In the weeks that followed that announcement, Apple’s shares soared, finally emerging from the months-long funk that saw them dip below $400. But that rally went into reverse as soon as Apple paid its next dividend on May 9. Read more
Just a few weeks ago, Foxconn was apologising profusely for poor performance as rival contract manufacturer Pegatron was riding high on reports that it had won out over Foxconn, Apple’s main manufacturer, for a contract to make Apple’s upcoming cheaper version of its iPhone.
Things have changed. Now it’s Pegatron’s shares that are falling, battered by local reports that it is will not get as many orders as initially forecast, with Foxconn getting them instead.
In a letter to Google chief executive Larry Page, the officials – from the EU, Australia, New Zealand, Mexico, Israel, Switzerland and three Canadian provinces – have formally raised their concerns about Glass.
Here are their questions and our brief commentary: Read more
It may seem hard to understand how one could go bankrupt selling iPads and MacBooks in one of Europe’s richest countries, but that is what happened Tuesday to iCentre, the largest Apple reseller in the Netherlands, writes Matt Steinglass in Amsterdam.
A judge in the Dutch town of Haarlem proclaimed the 34-store chain bankrupt on Tuesday, after a week of negotiations between the company, its creditors and potential buyers failed to produce a rescue plan. And on closer inspection, iCentre’s fate is not so hard to explain. Like other Apple resellers, iCentre was coping with a long-term shift from notebook and desktop computer sales towards smartphones and tablets, which have lower profit margins. Read more
The company told beyondbrics in an email that the two Kindle tablets were sold out “almost immediately” and customers are leaving their contact information for the waiting list to be next in line for new stocks.
Microsoft has closed a patent licensing deal with ZTE, one of the top five manufacturers of Android smartphones.
The deal is Microsoft’s first with a leading Chinese company, marking an important milestone in the software giant’s multi-year campaign to squeeze licensing revenues out of smartphone vendors and manufacturers.

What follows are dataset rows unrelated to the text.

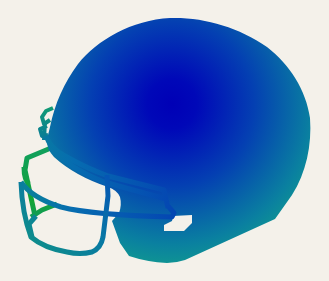
<!DOCTYPE html>
<html lang="en">
<head>
<meta charset="utf-8">
<title>Football helmet</title>
<style>
:root {
  --paper: #f4f1ea;
  --core: #0000b6;
  --mid: #0440b2;
  --rim: #0a80a0;
  --edge: #109890;
  --green: #12a436;
}
html, body { margin: 0; width: 329px; height: 281px; overflow: hidden; background: var(--paper); }
svg { display: block; }
.shell { fill: url(#shell-glow); fill-rule: evenodd; }
.bar { fill: none; stroke-width: 5; stroke-linejoin: round; }
.far { stroke: url(#far-tone); }
.near { stroke: url(#near-tone); }
.cage { stroke: url(#cage-tone); }
.clip { stroke: url(#clip-tone); stroke-width: 4; }
</style>
</head>
<body>
<svg width="329" height="281" viewBox="0 0 329 281" role="img" aria-label="Blue football helmet with face guard">
  <defs>
    <radialGradient id="shell-glow" gradientUnits="userSpaceOnUse" cx="172" cy="104" r="165">
      <stop offset="0" stop-color="var(--core)"/>
      <stop offset=".15" stop-color="#0008b8"/>
      <stop offset=".5" stop-color="var(--mid)"/>
      <stop offset=".85" stop-color="var(--rim)"/>
      <stop offset="1" stop-color="var(--edge)"/>
    </radialGradient>
    <linearGradient id="near-tone" gradientUnits="userSpaceOnUse" x1="20" y1="0" x2="174" y2="0">
      <stop offset="0" stop-color="#0a8398"/>
      <stop offset=".35" stop-color="#066cb0"/>
      <stop offset="1" stop-color="#0446b2"/>
    </linearGradient>
    <linearGradient id="cage-tone" gradientUnits="userSpaceOnUse" x1="106" y1="176" x2="40" y2="248">
      <stop offset="0" stop-color="#0556b4"/>
      <stop offset=".5" stop-color="#0878a4"/>
      <stop offset="1" stop-color="#0e8c8c"/>
    </linearGradient>
    <linearGradient id="far-tone" gradientUnits="userSpaceOnUse" x1="30" y1="150" x2="34" y2="236">
      <stop offset="0" stop-color="#10a05c"/>
      <stop offset=".6" stop-color="var(--green)"/>
      <stop offset="1" stop-color="#0e9080"/>
    </linearGradient>
    <linearGradient id="clip-tone" gradientUnits="userSpaceOnUse" x1="0" y1="108" x2="0" y2="146">
      <stop offset="0" stop-color="#109a74"/>
      <stop offset="1" stop-color="#0874a0"/>
    </linearGradient>
  </defs>

  <g id="far-guard">
    <path class="bar far" d="M51 148 27 158 25 170 35 216"/>
    <path class="bar far" d="M24 167 Q24 180 29 184"/>
    <path class="bar far" d="M31 217 42 210 57 204"/>
  </g>

  <path id="shell" class="shell" d="M50 127 C55 103 64 83 78 64 C97 40 132 20 170 18 C204 17 238 27 267 47 C290 65 306 90 310 118 C312 145 306 173 292 195 L275 219 L185 260 Q176 263 167 263 Q147 262 129 256 L120 243 L112 221 L119 213 Q122 205 120 197 Q117 190 108 187 Q75 176 54 157 Q46 148 47 139 Z
    M173 216 192 215 192 223 184 231 164 231 164 225 172 221Z"/>

  <g id="front-clips">
    <path class="bar clip" d="M53 108 46 111 42 117 44 124 50 120"/>
    <path class="bar clip" d="M47 126 40 129 42 136 48 135 M45 122 44 140"/>
  </g>

  <g id="near-guard">
    <path class="bar near" d="M46 136 Q50 148 65 156 Q86 168 108 176 L164 190 168 208"/>
    <path class="bar near" d="M50 148 Q72 170 104 182 L166 199"/>
    <path class="bar near" d="M21 182 Q32 198 61 207 Q92 215 172 217 L174 213 168 206"/>
    <path class="bar cage" d="M107 175 108 196 103 237 Q101 248 92 252 Q80 255 67 252 Q44 248 31 237 Q22 213 21 182"/>
    <path class="bar cage" d="M32 237 29 224 36 216"/>
  </g>
</svg>
</body>
</html>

“Experience has taught us that respect for intellectual property rights is a two-way street,” said Horacio Gutierrez, general counsel for Microsoft, “and we have always been prepared to respect the rights of others just as we seek respect for our rights.” Read more
Although Samsung and Apple feature strongly in the Indian tablet market, figures from the International Data Corporation, an information technology research company, show India’s two leading domestic manufacturers have grabbed a market share of more than 20 per cent.
So it is that two of Silicon Valley’s best-known venture capital firms – Kleiner Perkins and Andreessen Horowitz – have got together with Google Ventures to offer money to developers working on ideas for Google Glass. According to Kleiner partner John Doerr, this “goes well beyond the the world of websites, documents and mobile apps”. Read more